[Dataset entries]
= Beginning of Section =

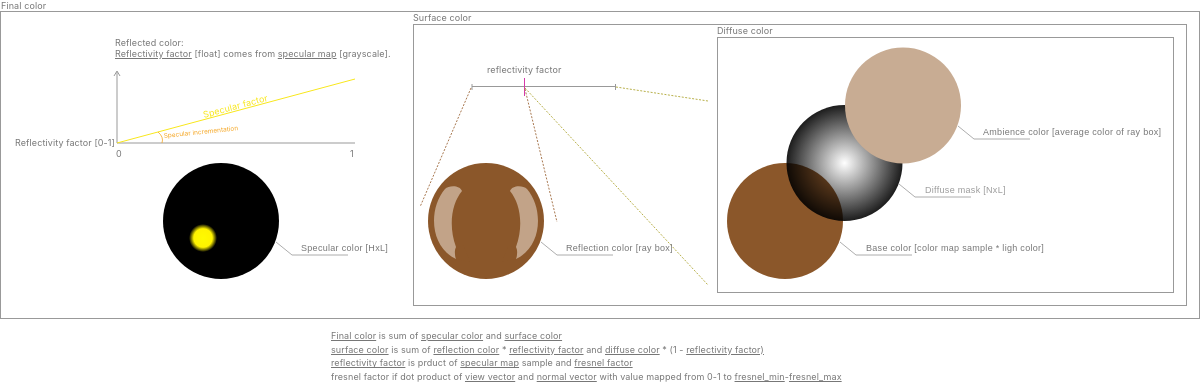
<!DOCTYPE html>
<html lang="en">
<head>
<meta charset="utf-8">
<title>Final color diagram</title>
<style>
:root {
  --paper: #ffffff;
  --ink: #777777;
  --ink-soft: #9b9b9b;
  --rule: #999999;
  --brown: #8b572a;
  --sand: #c8ac93;
  --yellow: #f8e71c;
  --orange: #f5a623;
  --magenta: #d63aa8;
  --olive: #b8b04a;
}
* { box-sizing: border-box; margin: 0; }
html, body { width: 1200px; height: 382px; overflow: hidden; background: var(--paper); }
.diagram {
  position: relative; width: 1200px; height: 382px; overflow: hidden;
  font: 9px/12px Inter, sans-serif; letter-spacing: .1px; color: var(--ink);
}
.group { position: absolute; border: 1px solid var(--rule); }
.group h2 { position: absolute; left: -1px; top: -13px; font: inherit; white-space: nowrap; }
.final { left: 0; top: 11px; width: 1200px; height: 308px; }
.final > h2 { left: 0; top: -12px; }
.surface { left: 413px; top: 24px; width: 774px; height: 282px; }
.diffuse { left: 717px; top: 37px; width: 457px; height: 256px; }
.drawing { position: absolute; left: 0; top: 0; }
.label { position: absolute; white-space: nowrap; }
.callout { font-family: "Liberation Sans", sans-serif; letter-spacing: .3px; }
.soft { color: var(--ink-soft); }
.slanted { transform-origin: 0 9px; }
.specular-factor { left: 204px; top: 109px; color: var(--yellow); transform: rotate(-15deg); }
.specular-step { left: 164px; top: 130px; color: var(--orange); font-size: 6.5px; letter-spacing: 0; transform: rotate(-6deg); }
.notes { position: absolute; left: 331px; top: 329px; display: grid; grid-auto-rows: 13.7px; line-height: 13.7px; white-space: nowrap; }
u { text-underline-offset: 1px; text-decoration-thickness: 1px; }
</style>
</head>
<body>
<main class="diagram">
  <section class="group final"><h2>Final color</h2></section>
  <section class="group surface"><h2>Surface color</h2></section>
  <section class="group diffuse"><h2>Diffuse color</h2></section>

  <svg class="drawing" width="1200" height="382" viewBox="0 0 1200 382" fill="none" aria-hidden="true">
    <defs>
      <radialGradient id="highlight">
        <stop offset="0" stop-color="#fffa00"/>
        <stop offset=".66" stop-color="#fff200"/>
        <stop offset="1" stop-color="#fff200" stop-opacity="0"/>
      </radialGradient>
      <radialGradient id="diffuse-mask">
        <stop offset="0" stop-color="#ffffff"/>
        <stop offset="1" stop-color="#1c1c1c"/>
      </radialGradient>
      <path id="leader" d="M0 0 16 13H72"/>
      <path id="reflection" d="M445 189C449 185 460 185 462 191C452 203 448 225 456 247C454 251 455 255 456 259C430 247 428 209 445 189Z"/>
    </defs>

    <g class="chart">
      <path d="M117 143V72M114 76 117 71 120 76M117 143H355" stroke="var(--rule)"/>
      <path d="M117 143 355 79" stroke="var(--yellow)"/>
      <path d="M158 132Q164 137 162 143" stroke="var(--orange)" stroke-width=".8"/>
    </g>

    <g class="specular-ball">
      <circle cx="221" cy="221" r="58" fill="#000000"/>
      <circle cx="203" cy="238" r="14" fill="url(#highlight)"/>
    </g>

    <g class="reflection-ball">
      <circle cx="486" cy="221" r="58" fill="var(--brown)"/>
      <g fill="var(--sand)" fill-opacity=".9">
        <use href="#reflection"/>
        <use href="#reflection" transform="translate(972 0) scale(-1 1)"/>
      </g>
      <path d="M456 259C454 250 458 245 464 246L470 262ZM516 259C518 250 514 245 508 246L502 262Z" fill="var(--brown)"/>
    </g>

    <g class="reflectivity-scale">
      <path d="M472 86.5H616M472 84V90M615.5 84V90" stroke="var(--rule)"/>
      <path d="M524.5 78V96" stroke="var(--magenta)"/>
      <g stroke-dasharray="2 1.5">
        <path d="M471 88 420 207M525 89 557 222" stroke="#a87850"/>
        <path d="M525 88 708 285M616 87 708 101" stroke="var(--olive)"/>
      </g>
    </g>

    <g class="diffuse-balls">
      <circle cx="785" cy="221" r="58" fill="var(--brown)"/>
      <circle cx="844.5" cy="163" r="58" fill="url(#diffuse-mask)" style="mix-blend-mode:multiply"/>
      <circle cx="903" cy="105.500" r="58" fill="var(--sand)"/>
    </g>

    <g class="leaders" stroke="var(--rule)" stroke-width=".8">
      <use href="#leader" x="276" y="242"/>
      <use href="#leader" x="541" y="242"/>
      <use href="#leader" x="840" y="242"/>
      <use href="#leader" x="899" y="184"/>
      <use href="#leader" x="958" y="126"/>
    </g>
  </svg>

  <p class="label" style="left:115px;top:37px;line-height:11px">Reflected color:<br><u>Reflectivity factor</u> [float] comes from <u>specular map</u> [grayscale].</p>
  <span class="label" style="left:15px;top:137px">Reflectivity factor [0-1]</span>
  <span class="label" style="left:116px;top:148px">0</span>
  <span class="label" style="left:350px;top:148px">1</span>
  <span class="label slanted specular-factor">Specular factor</span>
  <span class="label slanted specular-step">Specular incrementation</span>
  <span class="label" style="left:487px;top:64px">reflectivity factor</span>

  <span class="label callout" style="left:301px;top:242px">Specular color [HxL]</span>
  <span class="label callout" style="left:566px;top:242px">Reflection color [ray box]</span>
  <span class="label callout" style="left:866px;top:242px">Base color [color map sample * ligh color]</span>
  <span class="label callout soft" style="left:925px;top:184px">Diffuse mask [NxL]</span>
  <span class="label callout" style="left:983px;top:126px">Ambience color [average color of ray box]</span>

  <section class="notes">
    <p><u>Final color</u> is sum of <u>specular color</u> and <u>surface color</u></p>
    <p><u>surface color</u> is sum of <u>reflection color</u> * <u>reflectivity factor</u> and <u>diffuse color</u> * (1 - <u>reflectivity factor)</u></p>
    <p><u>reflectivity factor</u> is prduct of <u>specular map</u> sample and <u>fresnel factor</u></p>
    <p>fresnel factor if dot product of <u>view vector</u> and <u>normal vector</u> with value mapped from 0-1 to <u>fresnel_min</u>-<u>fresnel_max</u></p>
  </section>
</main>
</body>
</html>
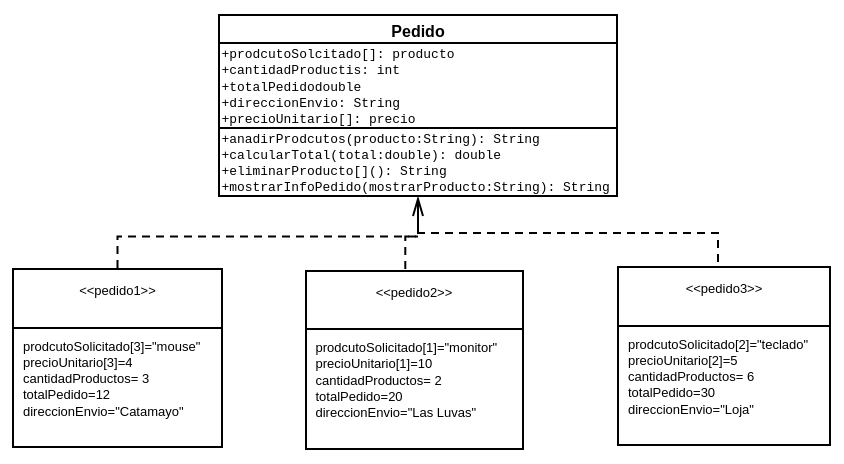
<!DOCTYPE html>
<html lang="es">
<head>
<meta charset="utf-8">
<title>Diagrama de clases: Pedido</title>
<style>
  :root {
    --ink: #000;
    --paper: #fff;
    --sans: "Liberation Sans", Arial, sans-serif;
    --mono: "Liberation Mono", "Courier New", monospace;
  }
  * { box-sizing: border-box; margin: 0; padding: 0; }
  html, body { width: 844px; height: 464px; overflow: hidden; background: var(--paper); }
  .diagram { position: relative; width: 844px; height: 464px; color: var(--ink); font: 13px/16.25px var(--sans); }
  .connectors { position: absolute; left: 0; top: 0; fill: none; stroke: var(--ink); stroke-width: 2; }
  .dashed { stroke-dasharray: 8 6; }
  ul { list-style: none; }
  li { white-space: pre; }

  .node { position: absolute; display: grid; border: 2px solid var(--ink); background: var(--paper); }
  .node > * + * { border-top: 2px solid var(--ink); }

  .class-node { left: 218px; top: 14px; width: 400px; height: 183px; grid-template-rows: 26px 84.5px 1fr; }
  .class-node h1 { font: bold 16px/31px var(--sans); text-align: center; }
  .class-node ul { padding: 3px 0 0 1.5px; font-family: var(--mono); font-size: 12.95px; }

  .object-node { height: 180px; grid-template-rows: 56.5px 1fr; }
  .object-node h2 { padding-top: 13px; font-size: 13px; font-weight: normal; text-align: center; }
  .object-node ul { padding: 10px 0 0 9px; }
  .pedido1 { left: 12px; top: 268px; width: 211px; }
  .pedido2 { left: 304.5px; top: 269.5px; width: 219px; }
  .pedido3 { left: 617px; top: 266px; width: 214px; }
</style>
</head>
<body>
<main class="diagram">
  <section class="node class-node">
    <h1>Pedido</h1>
    <ul>
      <li>+prodcutoSolcitado[]: producto</li>
      <li>+cantidadProductis: int</li>
      <li>+totalPedidodouble</li>
      <li>+direccionEnvio: String</li>
      <li>+precioUnitario[]: precio</li>
    </ul>
    <ul>
      <li>+anadirProdcutos(producto:String): String</li>
      <li>+calcularTotal(total:double): double</li>
      <li>+eliminarProducto[](): String</li>
      <li>+mostrarInfoPedido(mostrarProducto:String): String</li>
    </ul>
  </section>

  <section class="node object-node pedido1">
    <h2>&lt;&lt;pedido1&gt;&gt;</h2>
    <ul>
      <li>prodcutoSolicitado[3]="mouse"</li>
      <li>precioUnitario[3]=4</li>
      <li>cantidadProductos= 3</li>
      <li>totalPedido=12</li>
      <li>direccionEnvio="Catamayo"</li>
    </ul>
  </section>

  <section class="node object-node pedido2">
    <h2>&lt;&lt;pedido2&gt;&gt;</h2>
    <ul>
      <li>prodcutoSolicitado[1]="monitor"</li>
      <li>precioUnitario[1]=10</li>
      <li>cantidadProductos= 2</li>
      <li>totalPedido=20</li>
      <li>direccionEnvio="Las Luvas"</li>
    </ul>
  </section>

  <section class="node object-node pedido3">
    <h2>&lt;&lt;pedido3&gt;&gt;</h2>
    <ul>
      <li>prodcutoSolicitado[2]="teclado"</li>
      <li>precioUnitario[2]=5</li>
      <li>cantidadProductos= 6</li>
      <li>totalPedido=30</li>
      <li>direccionEnvio="Loja"</li>
    </ul>
  </section>

  <svg class="connectors" width="844" height="464" viewBox="0 0 844 464" aria-hidden="true">
    <path class="dashed" d="M117.5 268V236.5H418"/>
    <path class="dashed" d="M405.3 269V236.5H418"/>
    <path class="dashed" d="M718 262V233H418"/>
    <path d="M418 234V199M413 216L418 199L423 216"/>
  </svg>
</main>
</body>
</html>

= End of Section =

■ **BRIEF**:
What lines in the records above include the string "stroke"? Copy each one.

■ **EXPECTED ANSWER**:
      <path d="M117 143V72M114 76 117 71 120 76M117 143H355" stroke="var(--rule)"/>
      <path d="M117 143 355 79" stroke="var(--yellow)"/>
      <path d="M158 132Q164 137 162 143" stroke="var(--orange)" stroke-width=".8"/>
      <path d="M472 86.5H616M472 84V90M615.5 84V90" stroke="var(--rule)"/>
      <path d="M524.5 78V96" stroke="var(--magenta)"/>
      <g stroke-dasharray="2 1.5">
        <path d="M471 88 420 207M525 89 557 222" stroke="#a87850"/>
        <path d="M525 88 708 285M616 87 708 101" stroke="var(--olive)"/>
    <g class="leaders" stroke="var(--rule)" stroke-width=".8">
  .connectors { position: absolute; left: 0; top: 0; fill: none; stroke: var(--ink); stroke-width: 2; }
  .dashed { stroke-dasharray: 8 6; }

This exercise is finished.